- Eyes/Visual – Akshi Tarpana, Color Therapy, periodically resting the eyes and doing eye exercises
- Nose/Smell/Respiration – Nasya, Neti Pot, steam inhalation and Aromatherapy with essential oils
- Skin/Tactile – Abhyanga, Shirodhara and Marma. These practices go much beyond soothing the tactile sense and are employed in many therapeutic ways.
- Ears/Hearing – Karna Poorna (medicated oil in the ears), Chanting and Soothing music
- Tongue/Taste – Tongue cleaning, having nourishing food at regular meal times, herbal teas, avoiding overeating

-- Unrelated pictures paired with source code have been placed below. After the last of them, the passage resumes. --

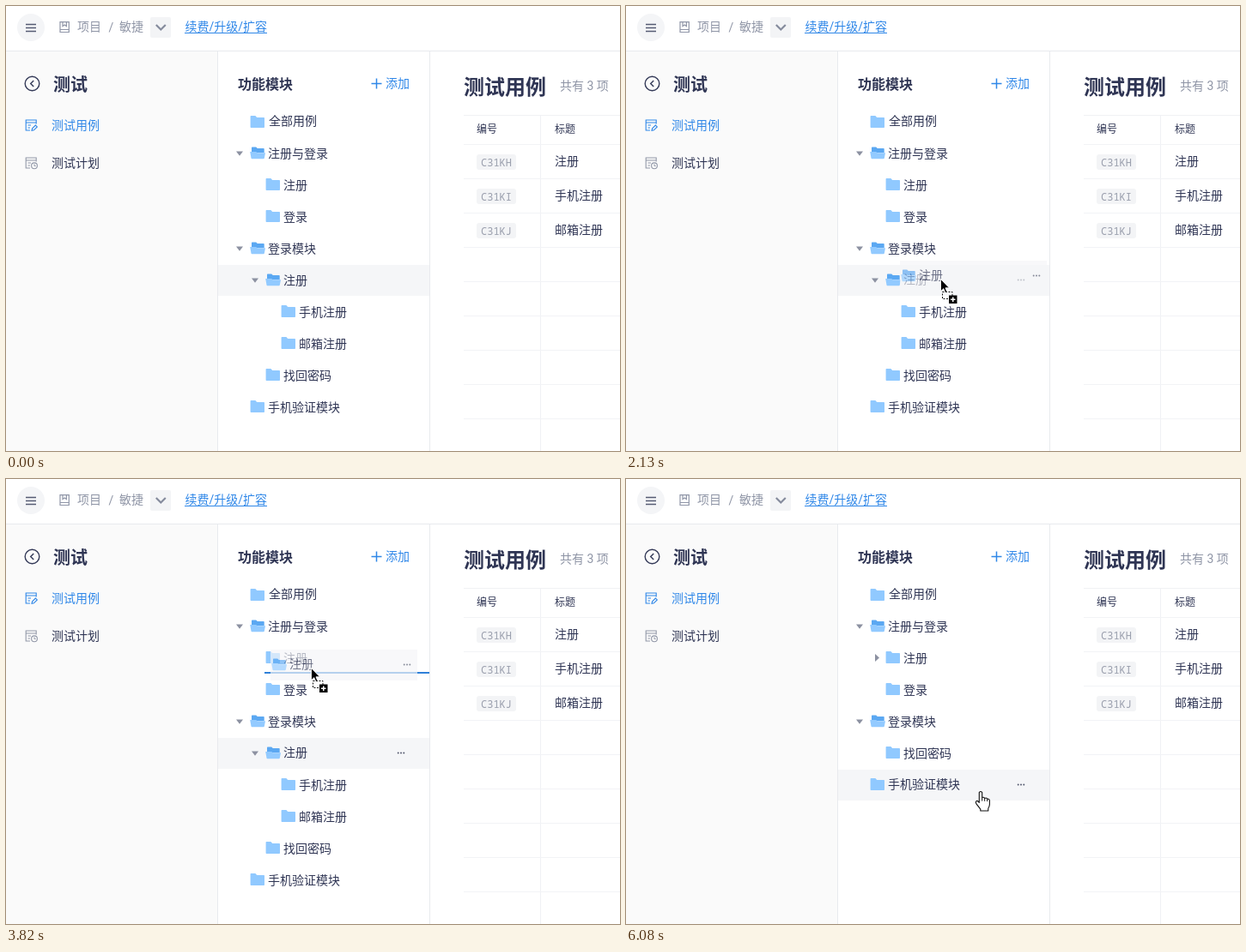
Recreate the animation shown at these times as an HTML page. Size 715 px wide and 519 px high, loop 6150 ms.

```html
<!DOCTYPE html>
<html lang="zh-CN">
<head>
<meta charset="utf-8">
<title>功能模块</title>
<style>
  html, body { margin: 0; width: 100%; height: 100%; overflow: hidden; background: #fff; }
  svg { display: block; }
  text { font-family: Roboto, "Noto Sans CJK SC", "Noto Sans CJK", sans-serif; white-space: pre; }
  .mono { font-family: "Noto Sans Mono", "Liberation Mono", monospace; }
</style>
</head>
<body>
<svg id="stage" width="715" height="519" viewBox="0 0 715 519">
  <g id="page"></g>
  <g id="tree"></g>
  <g id="over"></g>
</svg>
<script>
const LOOP = 6150;
const INK = '#2f3554', BLUE = '#2f87e8', MUTED = '#8f95a6', PALE = '#f5f6f8', RULE = '#e8eaee';
const $ = id => document.getElementById(id);

// Text is placed by the vertical centre of its glyphs.
const text = (s, x, mid, size = 14, fill = INK, extra = '') =>
  `<text x="${x}" y="${mid + size * 0.38}" font-size="${size}" fill="${fill}" ${extra}>${s}</text>`;
const rect = (x, y, w, h, fill, extra = '') =>
  `<rect x="${x}" y="${y}" width="${w}" height="${h}" fill="${fill}" ${extra}/>`;
const path = (d, stroke, width = 1, fill = 'none', extra = '') =>
  `<path d="${d}" stroke="${stroke}" stroke-width="${width}" fill="${fill}" ${extra}/>`;
const at = (x, y, body) => `<g transform="translate(${x} ${y})">${body}</g>`;
const bold = 'font-weight="700"';

function header() {
  return rect(0, 52, 715, 1, RULE) +
    '<circle cx="29" cy="25" r="16" fill="#f4f5f7"/>' +
    path('M23 21.5H35M23 25.5H35M23 29.5H35', '#555b73', 1.3) +
    path('M63 18.7H73.3V30.5H63ZM63 27.5H73.3M66 19V23.5L68.2 22L70.4 23.5V19', '#9096a8', 1.2) +
    text('项目', 83, 24, 14, MUTED) + text('/', 119.5, 24.5, 14, MUTED) + text('敏捷', 132, 24, 14, MUTED) +
    rect(168, 13, 24, 24, '#f3f4f6', 'rx="2"') +
    path('M174.8 22L180.3 27.5L185.8 22', '#858b9d', 2.2) +
    text('续费/升级/扩容', 208.5, 24, 14, BLUE) + rect(208, 31, 96, 1, BLUE);
}

function menuIcon(y, color, badge) {
  return at(22, y, path('M6 13H1.2V1H13.2V5.5M1.2 4H13.2M3.5 7H7M3.5 10H6', color, 1.1) + badge);
}

function sidebar() {
  const pen = path('M8 13.3L8.6 10.9L12.4 7L14.3 8.9L10.4 12.8Z', BLUE, 1.1);
  const clock = '<circle cx="11" cy="10.3" r="3.4" fill="none" stroke="#9298a8" stroke-width="1.1"/>' +
    path('M11 8.4V10.5H12.6', '#9298a8');
  return rect(0, 53, 246, 466, '#fafafa') +
    '<circle cx="30.5" cy="90.5" r="8.3" fill="none" stroke="#343a58" stroke-width="1.4"/>' +
    path('M32.2 87L28.7 90.5L32.2 94', '#343a58', 1.4) +
    text('测试', 55, 91, 20, INK, bold) +
    menuIcon(132, BLUE, pen) + text('测试用例', 53, 139, 14, BLUE) +
    menuIcon(176, '#9298a8', clock) + text('测试计划', 53, 183);
}

function table() {
  let s = text('测试用例', 533, 94, 24, INK, bold) + text('共有 3 项', 645, 93, 14, MUTED) +
    rect(533, 127, 182, 1, '#f0f1f4') + rect(622, 127, 1, 392, '#f0f1f4') +
    text('编号', 548, 143.5, 12) + text('标题', 639, 143.5, 12);
  for (let y = 161; y < 519; y += 40) s += rect(533, y, 182, 1, '#f2f3f6');
  [['C31KH', '注册'], ['C31KI', '手机注册'], ['C31KJ', '邮箱注册']].forEach(([id, name], i) => {
    const y = 181 + 40 * i;
    s += rect(548, y - 8, 46, 18, '#f3f4f6', 'rx="3"') +
      text(id, 553, y + 1.7, 12, '#9a9fad', 'class="mono"') + text(name, 639, y);
  });
  return s;
}

$('page').innerHTML = header() + sidebar() + table() +
  rect(493, 53, 1, 466, RULE) +
  '<rect id="divider" x="246" y="53" width="1" height="466"/>' +
  text('功能模块', 270, 91, 16, INK, bold) +
  path('M425.5 90.5H437.5M431.5 84.5V96.5', BLUE, 1.5) + text('添加', 442, 90, 14, BLUE);

// Tree rows: name, depth, kind ("open", "shut" with a caret, or a plain leaf).
const HEAD = [['注册与登录', 0, 'open']];
const BEFORE = [...HEAD, ['注册', 1], ['登录', 1], ['登录模块', 0, 'open'], ['注册', 1, 'open'],
  ['手机注册', 2], ['邮箱注册', 2], ['找回密码', 1], ['手机验证模块', 0]];
const AFTER = [...HEAD, ['注册', 1, 'shut'], ['登录', 1], ['登录模块', 0, 'open'],
  ['找回密码', 1], ['手机验证模块', 0]];
const PICKED = 4;
const rowMid = i => 172 + 37 * i;
const rowAt = y => Math.floor((y - 153.5) / 37);

const folder = (x, y, open) => at(x, y, open
  ? path('M2 7V1Q2 .4 2.7 .4H7.2L8.8 2H16Q16.7 2 16.7 2.7V7Z', 'none', 0, '#5ba8f2') +
    path('M.2 6H7.2L8.6 7.2H18L16.8 13.4Q16.6 14.2 15.8 14.2H2.4Q1.6 14.2 1.5 13.4Z', 'none', 0, '#92caff')
  : path('M.6 .8Q.6 0 1.4 0H6.4L8.2 2H16.2Q17 2 17 2.8V13.2Q17 14 16.2 14H1.4Q.6 14 .6 13.2Z', 'none', 0, '#90c9ff'));
const dots = y => [456.7, 460, 463.3].map(x => `<circle cx="${x}" cy="${y}" r="1" fill="#555a6e"/>`).join('');

function label([name, depth, kind], mid, lift) {
  const x = 284 + 18 * depth;
  return folder(x, mid - 8, kind === 'open') + text(name, x + 21, mid - lift);
}

function drawTree(rows, hover, picked) {
  let s = folder(284, 128) + text('全部用例', 306, 134);
  rows.forEach((row, i) => {
    const mid = rowMid(i), x = 272 + 18 * row[1], on = i === hover;
    if (on || i === picked) s += rect(247, mid - 18, 246, 36, PALE);
    if (row[2] === 'open') s += path(`M${x - 4} ${mid - 2.5}H${x + 4}L${x} ${mid + 2.7}Z`, 'none', 0, '#8c91a1');
    if (row[2] === 'shut') s += path(`M${x} ${mid - 5}V${mid + 4}L${x + 5} ${mid - .5}Z`, 'none', 0, '#8c91a1');
    s += label(row, mid, on ? 1 : 0) + (on ? dots(mid - .5) : '');
  });
  return s;
}

const ARROW = 'M.5 .5V16L4.1 12.7L6.5 18.2L8.9 17.2L6.5 11.8H11.4Z';
const HAND = 'M-1.7 1.6Q0 -.7 1.7 1.6V7.6Q3.7 6.6 4.7 8.4Q6.7 7.4 7.7 9.2Q10 8.6 10.4 11V15.6' +
  'Q10.3 18 8.8 20.2V23H-.2V21.2L-5.2 14.6Q-6.3 12 -4.5 11.4Q-3.3 11.2 -1.7 13.4Z';
const arrow = path(ARROW, '#111', 1, '#fff');
const hand = path(HAND, '#111', 1.1, '#fff', 'stroke-linejoin="round"') +
  path('M1.7 7.6V11.5M4.7 8.4V11.8M7.7 9.2V12', '#111', 1);
const dragArrow = path(ARROW, '#fff', 1, '#000', 'transform="scale(.92)"') +
  path('M2.5 15.5H14V23.5H2.5Z', '#111', 1, 'none', 'stroke-dasharray="2 1.5"') +
  rect(10, 19.5, 9.5, 9.5, '#000') + path('M12 24.25H17.5M14.75 21.5V27', '#fff', 1.5);

const ghost = '<g opacity=".68">' + rect(301, 302, 171, 36, PALE) +
  label(BEFORE[PICKED], 320, 1) + dots(319.5) + '</g>';
const tip = rect(355.5, 335.5, 39, 23, '#fff', 'stroke="#8a8a8a"') + text('注册', 363, 347, 12, '#575757');

// Pointer path: time, x, y.
const WAY = [[350, 190, 412], [430, 205, 382], [510, 226, 362], [590, 249, 350], [664, 269, 343],
  [745, 291, 335], [900, 321, 324], [970, 332, 322], [1040, 346, 321], [1919, 346, 321],
  [1920, 361, 320], [2145, 366, 318], [2370, 380, 306], [2520, 389, 298], [2590, 392, 293],
  [2667, 393, 288], [2900, 393, 272], [3130, 389, 256], [3500, 372, 238], [3820, 355, 220],
  [3900, 350, 217], [4130, 341, 212], [5700, 341, 212], [5770, 346, 220], [5925, 376, 290], [6080, 413, 364]];
// Bursts of movement: first step, last step, number of steps.
const BURSTS = [[350, 900, 8], [970, 1040, 2], [1920, 2520, 9], [2590, 3130, 8],
  [3210, 3820, 9], [3900, 4130, 4], [5770, 6080, 5]];

function snap(t) {
  const [from, to, n] = BURSTS.filter(b => b[0] <= t).pop();
  const gap = (to - from) / (n - 1);
  return from + gap * Math.min(n - 1, Math.floor((t - from) / gap + 0.22));
}

function pointer(t) {
  const i = WAY.findIndex(w => w[0] >= t - 1e-6);
  if (i < 1) return WAY[i < 0 ? WAY.length - 1 : 0].slice(1);
  const [a, b] = [WAY[i - 1], WAY[i]], k = (t - a[0]) / (b[0] - a[0]);
  return [1, 2].map(j => Math.round(a[j] + (b[j] - a[j]) * k));
}

// Insertion line near the top or bottom quarter of the row under the pointer.
function dropLine(y) {
  const i = rowAt(y), part = (y - rowMid(i) + 18) / 36;
  if (i === PICKED || (part > 0.25 && part < 0.75)) return '';
  const x = 283 + 18 * BEFORE[i][1];
  return rect(x, rowMid(i) + (part < 0.5 ? -18 : 16), 493 - x, 2, '#2f80d8');
}

function draw(t) {
  const shown = t >= 350, drag = t >= 1920 && t < 4530;
  const rows = t < 5140 ? BEFORE : AFTER;
  let hover = -1, over = '';
  if (shown) {
    const [x, y] = pointer(snap(t));
    if (drag) {
      hover = PICKED;
      over = (t >= 2590 ? dropLine(y) : '') + at(x - 348, y - 323, ghost) + at(x, y, dragArrow);
    } else {
      if (x > 247) hover = rowAt(y);
      over = at(x, y, x >= 301 ? hand : arrow);
      if (t >= 1520 && t < 1920) over += tip;
    }
  }
  $('divider').setAttribute('fill', t >= 570 && t < 820 ? '#c6ccd8' : RULE);
  $('tree').innerHTML = drawTree(rows, hover, t < 5140 ? PICKED : -1);
  $('over').innerHTML = over;
}

const start = performance.now();
function frame() {
  draw((performance.now() - start) % LOOP);
  requestAnimationFrame(frame);
}
frame();
</script>
</body>
</html>
```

COVID-19 recovery could be arduous and it is commendable that the Indian government has issued guidelines that pay attention to the vital aspect of mental health by recommending in an integrative manner, Ayurveda, herbs like Turmeric milk and Chyawanprash, Yoga, counseling and social support. India is the birthplace of Ayurveda where it is practiced as a form of medicine and gives paramount importance to holistic health.
The entire consciousness is connected and this is a tough time we are navigating. In the words of Dr. Frawley, “Outer difficulties push us back on our inner strength. We have been relying too much on external factors for our wellbeing. We must recognize that our ultimate strength lies within our own consciousness for which this current human life is but one episode in a greater cosmic existence.”
Om Sarve Bhavantu Sukhinah Sarve Santu Nir Amayaah
Sarve Bhandraani Pashyantu Maa Kaschid Dukha Bhaag Bhavet
Om Shanti Shanti Shantihi
May all beings be happy, may none fall ill, may all behold auspiciousness everywhere, may none ever encounter sorrow. May there be peace.